= Required work =
It is required that all of the data be written out exactly.

= Records =
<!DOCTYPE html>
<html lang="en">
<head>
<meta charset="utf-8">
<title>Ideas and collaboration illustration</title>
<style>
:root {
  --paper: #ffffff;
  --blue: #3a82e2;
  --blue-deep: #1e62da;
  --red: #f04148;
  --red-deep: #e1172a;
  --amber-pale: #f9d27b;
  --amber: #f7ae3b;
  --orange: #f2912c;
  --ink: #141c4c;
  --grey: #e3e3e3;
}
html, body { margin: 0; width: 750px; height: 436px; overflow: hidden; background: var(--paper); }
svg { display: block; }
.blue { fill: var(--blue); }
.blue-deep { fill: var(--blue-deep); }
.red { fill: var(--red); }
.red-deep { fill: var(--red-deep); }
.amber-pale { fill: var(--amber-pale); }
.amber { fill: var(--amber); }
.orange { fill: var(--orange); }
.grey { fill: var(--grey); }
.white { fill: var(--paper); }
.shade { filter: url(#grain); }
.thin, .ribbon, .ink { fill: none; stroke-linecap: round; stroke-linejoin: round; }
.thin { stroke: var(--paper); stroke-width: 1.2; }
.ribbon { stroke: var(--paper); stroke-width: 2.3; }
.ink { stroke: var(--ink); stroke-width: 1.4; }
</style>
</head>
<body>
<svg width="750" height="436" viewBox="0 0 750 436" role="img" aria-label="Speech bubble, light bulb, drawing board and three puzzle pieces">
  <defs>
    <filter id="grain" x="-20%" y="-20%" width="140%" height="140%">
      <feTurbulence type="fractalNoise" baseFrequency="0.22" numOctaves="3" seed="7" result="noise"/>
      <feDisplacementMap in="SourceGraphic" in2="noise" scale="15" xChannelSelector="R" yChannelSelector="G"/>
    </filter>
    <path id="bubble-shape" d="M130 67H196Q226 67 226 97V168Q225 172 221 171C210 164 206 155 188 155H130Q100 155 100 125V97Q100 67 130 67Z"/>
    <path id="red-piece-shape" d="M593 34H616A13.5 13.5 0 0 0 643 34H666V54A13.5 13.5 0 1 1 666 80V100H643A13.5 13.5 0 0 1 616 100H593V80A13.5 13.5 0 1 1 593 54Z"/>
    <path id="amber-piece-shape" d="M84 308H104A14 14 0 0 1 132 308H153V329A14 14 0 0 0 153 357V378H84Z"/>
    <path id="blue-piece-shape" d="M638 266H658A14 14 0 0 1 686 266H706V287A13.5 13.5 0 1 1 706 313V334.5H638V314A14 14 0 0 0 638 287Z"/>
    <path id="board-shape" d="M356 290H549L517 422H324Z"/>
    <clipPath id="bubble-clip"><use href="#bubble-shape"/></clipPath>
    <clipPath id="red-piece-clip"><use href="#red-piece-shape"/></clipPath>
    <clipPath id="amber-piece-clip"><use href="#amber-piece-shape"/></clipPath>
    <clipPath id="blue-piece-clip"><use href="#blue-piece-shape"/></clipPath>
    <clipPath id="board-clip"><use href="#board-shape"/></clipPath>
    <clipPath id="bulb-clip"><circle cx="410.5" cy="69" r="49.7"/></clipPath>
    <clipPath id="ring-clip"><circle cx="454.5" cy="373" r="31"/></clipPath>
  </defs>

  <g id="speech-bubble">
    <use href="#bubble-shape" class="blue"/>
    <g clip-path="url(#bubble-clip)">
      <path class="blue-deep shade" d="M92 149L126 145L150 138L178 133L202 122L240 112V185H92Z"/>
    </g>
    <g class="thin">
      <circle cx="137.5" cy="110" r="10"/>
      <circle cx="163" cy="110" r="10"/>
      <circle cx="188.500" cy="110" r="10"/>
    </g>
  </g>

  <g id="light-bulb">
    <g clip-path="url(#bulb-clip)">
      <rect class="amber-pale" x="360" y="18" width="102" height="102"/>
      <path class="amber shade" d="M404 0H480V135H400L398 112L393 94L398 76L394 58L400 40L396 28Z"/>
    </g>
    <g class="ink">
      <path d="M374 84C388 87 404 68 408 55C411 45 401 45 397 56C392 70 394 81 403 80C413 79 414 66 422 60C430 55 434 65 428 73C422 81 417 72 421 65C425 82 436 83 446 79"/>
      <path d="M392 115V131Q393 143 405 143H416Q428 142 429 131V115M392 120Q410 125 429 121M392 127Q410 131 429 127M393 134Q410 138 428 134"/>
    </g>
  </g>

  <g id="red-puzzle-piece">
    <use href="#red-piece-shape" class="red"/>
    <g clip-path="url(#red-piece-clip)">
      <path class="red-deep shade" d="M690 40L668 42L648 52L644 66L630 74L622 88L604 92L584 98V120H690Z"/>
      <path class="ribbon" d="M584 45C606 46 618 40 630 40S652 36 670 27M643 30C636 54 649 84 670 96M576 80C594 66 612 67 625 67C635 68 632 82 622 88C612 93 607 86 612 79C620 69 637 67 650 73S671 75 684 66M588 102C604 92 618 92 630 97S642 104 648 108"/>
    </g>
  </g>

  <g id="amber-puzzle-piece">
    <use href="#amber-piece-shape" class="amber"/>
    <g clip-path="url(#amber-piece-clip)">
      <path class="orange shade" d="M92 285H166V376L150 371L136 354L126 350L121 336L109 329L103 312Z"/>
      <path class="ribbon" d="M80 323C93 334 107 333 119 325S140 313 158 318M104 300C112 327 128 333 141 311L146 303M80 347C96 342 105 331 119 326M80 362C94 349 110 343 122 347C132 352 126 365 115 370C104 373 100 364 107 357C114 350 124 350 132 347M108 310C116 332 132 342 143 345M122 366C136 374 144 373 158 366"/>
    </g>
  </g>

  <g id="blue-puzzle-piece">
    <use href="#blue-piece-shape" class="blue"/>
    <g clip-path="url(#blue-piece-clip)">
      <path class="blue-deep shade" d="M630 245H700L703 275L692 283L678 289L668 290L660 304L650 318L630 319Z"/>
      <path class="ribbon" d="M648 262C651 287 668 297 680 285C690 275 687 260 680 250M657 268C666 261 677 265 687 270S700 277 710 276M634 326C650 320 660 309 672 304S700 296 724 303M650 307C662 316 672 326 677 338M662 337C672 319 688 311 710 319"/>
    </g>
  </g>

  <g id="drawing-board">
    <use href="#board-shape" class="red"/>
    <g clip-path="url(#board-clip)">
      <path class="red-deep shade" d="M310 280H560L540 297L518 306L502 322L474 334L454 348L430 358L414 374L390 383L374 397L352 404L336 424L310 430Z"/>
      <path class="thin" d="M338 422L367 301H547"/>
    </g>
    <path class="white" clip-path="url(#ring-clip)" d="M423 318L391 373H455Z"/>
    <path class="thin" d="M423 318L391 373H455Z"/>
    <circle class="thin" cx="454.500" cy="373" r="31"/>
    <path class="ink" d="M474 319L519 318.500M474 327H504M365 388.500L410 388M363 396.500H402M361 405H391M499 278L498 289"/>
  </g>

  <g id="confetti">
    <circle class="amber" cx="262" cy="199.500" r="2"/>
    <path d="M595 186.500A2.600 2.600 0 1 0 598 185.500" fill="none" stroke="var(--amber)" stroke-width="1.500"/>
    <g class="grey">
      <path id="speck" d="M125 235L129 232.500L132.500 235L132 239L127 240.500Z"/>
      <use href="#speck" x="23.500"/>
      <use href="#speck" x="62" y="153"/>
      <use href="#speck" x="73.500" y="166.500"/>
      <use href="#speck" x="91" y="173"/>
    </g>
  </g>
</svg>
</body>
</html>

= Your solution =
<!DOCTYPE html>
<html lang="en">
<head>
<meta charset="utf-8">
<title>Ideas and collaboration illustration</title>
<style>
:root {
  --paper: #ffffff;
  --blue: #3a82e2;
  --blue-deep: #1e62da;
  --red: #f04148;
  --red-deep: #e1172a;
  --amber-pale: #f9d27b;
  --amber: #f7ae3b;
  --orange: #f2912c;
  --ink: #141c4c;
  --grey: #e3e3e3;
}
html, body { margin: 0; width: 750px; height: 436px; overflow: hidden; background: var(--paper); }
svg { display: block; }
.blue { fill: var(--blue); }
.blue-deep { fill: var(--blue-deep); }
.red { fill: var(--red); }
.red-deep { fill: var(--red-deep); }
.amber-pale { fill: var(--amber-pale); }
.amber { fill: var(--amber); }
.orange { fill: var(--orange); }
.grey { fill: var(--grey); }
.white { fill: var(--paper); }
.shade { filter: url(#grain); }
.thin, .ribbon, .ink { fill: none; stroke-linecap: round; stroke-linejoin: round; }
.thin { stroke: var(--paper); stroke-width: 1.2; }
.ribbon { stroke: var(--paper); stroke-width: 2.3; }
.ink { stroke: var(--ink); stroke-width: 1.4; }
</style>
</head>
<body>
<svg width="750" height="436" viewBox="0 0 750 436" role="img" aria-label="Speech bubble, light bulb, drawing board and three puzzle pieces">
  <defs>
    <filter id="grain" x="-20%" y="-20%" width="140%" height="140%">
      <feTurbulence type="fractalNoise" baseFrequency="0.22" numOctaves="3" seed="7" result="noise"/>
      <feDisplacementMap in="SourceGraphic" in2="noise" scale="15" xChannelSelector="R" yChannelSelector="G"/>
    </filter>
    <path id="bubble-shape" d="M130 67H196Q226 67 226 97V168Q225 172 221 171C210 164 206 155 188 155H130Q100 155 100 125V97Q100 67 130 67Z"/>
    <path id="red-piece-shape" d="M593 34H616A13.5 13.5 0 0 0 643 34H666V54A13.5 13.5 0 1 1 666 80V100H643A13.5 13.5 0 0 1 616 100H593V80A13.5 13.5 0 1 1 593 54Z"/>
    <path id="amber-piece-shape" d="M84 308H104A14 14 0 0 1 132 308H153V329A14 14 0 0 0 153 357V378H84Z"/>
    <path id="blue-piece-shape" d="M638 266H658A14 14 0 0 1 686 266H706V287A13.5 13.5 0 1 1 706 313V334.5H638V314A14 14 0 0 0 638 287Z"/>
    <path id="board-shape" d="M356 290H549L517 422H324Z"/>
    <clipPath id="bubble-clip"><use href="#bubble-shape"/></clipPath>
    <clipPath id="red-piece-clip"><use href="#red-piece-shape"/></clipPath>
    <clipPath id="amber-piece-clip"><use href="#amber-piece-shape"/></clipPath>
    <clipPath id="blue-piece-clip"><use href="#blue-piece-shape"/></clipPath>
    <clipPath id="board-clip"><use href="#board-shape"/></clipPath>
    <clipPath id="bulb-clip"><circle cx="410.5" cy="69" r="49.7"/></clipPath>
    <clipPath id="ring-clip"><circle cx="454.5" cy="373" r="31"/></clipPath>
  </defs>

  <g id="speech-bubble">
    <use href="#bubble-shape" class="blue"/>
    <g clip-path="url(#bubble-clip)">
      <path class="blue-deep shade" d="M92 149L126 145L150 138L178 133L202 122L240 112V185H92Z"/>
    </g>
    <g class="thin">
      <circle cx="137.5" cy="110" r="10"/>
      <circle cx="163" cy="110" r="10"/>
      <circle cx="188.500" cy="110" r="10"/>
    </g>
  </g>

  <g id="light-bulb">
    <g clip-path="url(#bulb-clip)">
      <rect class="amber-pale" x="360" y="18" width="102" height="102"/>
      <path class="amber shade" d="M404 0H480V135H400L398 112L393 94L398 76L394 58L400 40L396 28Z"/>
    </g>
    <g class="ink">
      <path d="M374 84C388 87 404 68 408 55C411 45 401 45 397 56C392 70 394 81 403 80C413 79 414 66 422 60C430 55 434 65 428 73C422 81 417 72 421 65C425 82 436 83 446 79"/>
      <path d="M392 115V131Q393 143 405 143H416Q428 142 429 131V115M392 120Q410 125 429 121M392 127Q410 131 429 127M393 134Q410 138 428 134"/>
    </g>
  </g>

  <g id="red-puzzle-piece">
    <use href="#red-piece-shape" class="red"/>
    <g clip-path="url(#red-piece-clip)">
      <path class="red-deep shade" d="M690 40L668 42L648 52L644 66L630 74L622 88L604 92L584 98V120H690Z"/>
      <path class="ribbon" d="M584 45C606 46 618 40 630 40S652 36 670 27M643 30C636 54 649 84 670 96M576 80C594 66 612 67 625 67C635 68 632 82 622 88C612 93 607 86 612 79C620 69 637 67 650 73S671 75 684 66M588 102C604 92 618 92 630 97S642 104 648 108"/>
    </g>
  </g>

  <g id="amber-puzzle-piece">
    <use href="#amber-piece-shape" class="amber"/>
    <g clip-path="url(#amber-piece-clip)">
      <path class="orange shade" d="M92 285H166V376L150 371L136 354L126 350L121 336L109 329L103 312Z"/>
      <path class="ribbon" d="M80 323C93 334 107 333 119 325S140 313 158 318M104 300C112 327 128 333 141 311L146 303M80 347C96 342 105 331 119 326M80 362C94 349 110 343 122 347C132 352 126 365 115 370C104 373 100 364 107 357C114 350 124 350 132 347M108 310C116 332 132 342 143 345M122 366C136 374 144 373 158 366"/>
    </g>
  </g>

  <g id="blue-puzzle-piece">
    <use href="#blue-piece-shape" class="blue"/>
    <g clip-path="url(#blue-piece-clip)">
      <path class="blue-deep shade" d="M630 245H700L703 275L692 283L678 289L668 290L660 304L650 318L630 319Z"/>
      <path class="ribbon" d="M648 262C651 287 668 297 680 285C690 275 687 260 680 250M657 268C666 261 677 265 687 270S700 277 710 276M634 326C650 320 660 309 672 304S700 296 724 303M650 307C662 316 672 326 677 338M662 337C672 319 688 311 710 319"/>
    </g>
  </g>

  <g id="drawing-board">
    <use href="#board-shape" class="red"/>
    <g clip-path="url(#board-clip)">
      <path class="red-deep shade" d="M310 280H560L540 297L518 306L502 322L474 334L454 348L430 358L414 374L390 383L374 397L352 404L336 424L310 430Z"/>
      <path class="thin" d="M338 422L367 301H547"/>
    </g>
    <path class="white" clip-path="url(#ring-clip)" d="M423 318L391 373H455Z"/>
    <path class="thin" d="M423 318L391 373H455Z"/>
    <circle class="thin" cx="454.500" cy="373" r="31"/>
    <path class="ink" d="M474 319L519 318.500M474 327H504M365 388.500L410 388M363 396.500H402M361 405H391M499 278L498 289"/>
  </g>

  <g id="confetti">
    <circle class="amber" cx="262" cy="199.500" r="2"/>
    <path d="M595 186.500A2.600 2.600 0 1 0 598 185.500" fill="none" stroke="var(--amber)" stroke-width="1.500"/>
    <g class="grey">
      <path id="speck" d="M125 235L129 232.500L132.500 235L132 239L127 240.500Z"/>
      <use href="#speck" x="23.500"/>
      <use href="#speck" x="62" y="153"/>
      <use href="#speck" x="73.500" y="166.500"/>
      <use href="#speck" x="91" y="173"/>
    </g>
  </g>
</svg>
</body>
</html>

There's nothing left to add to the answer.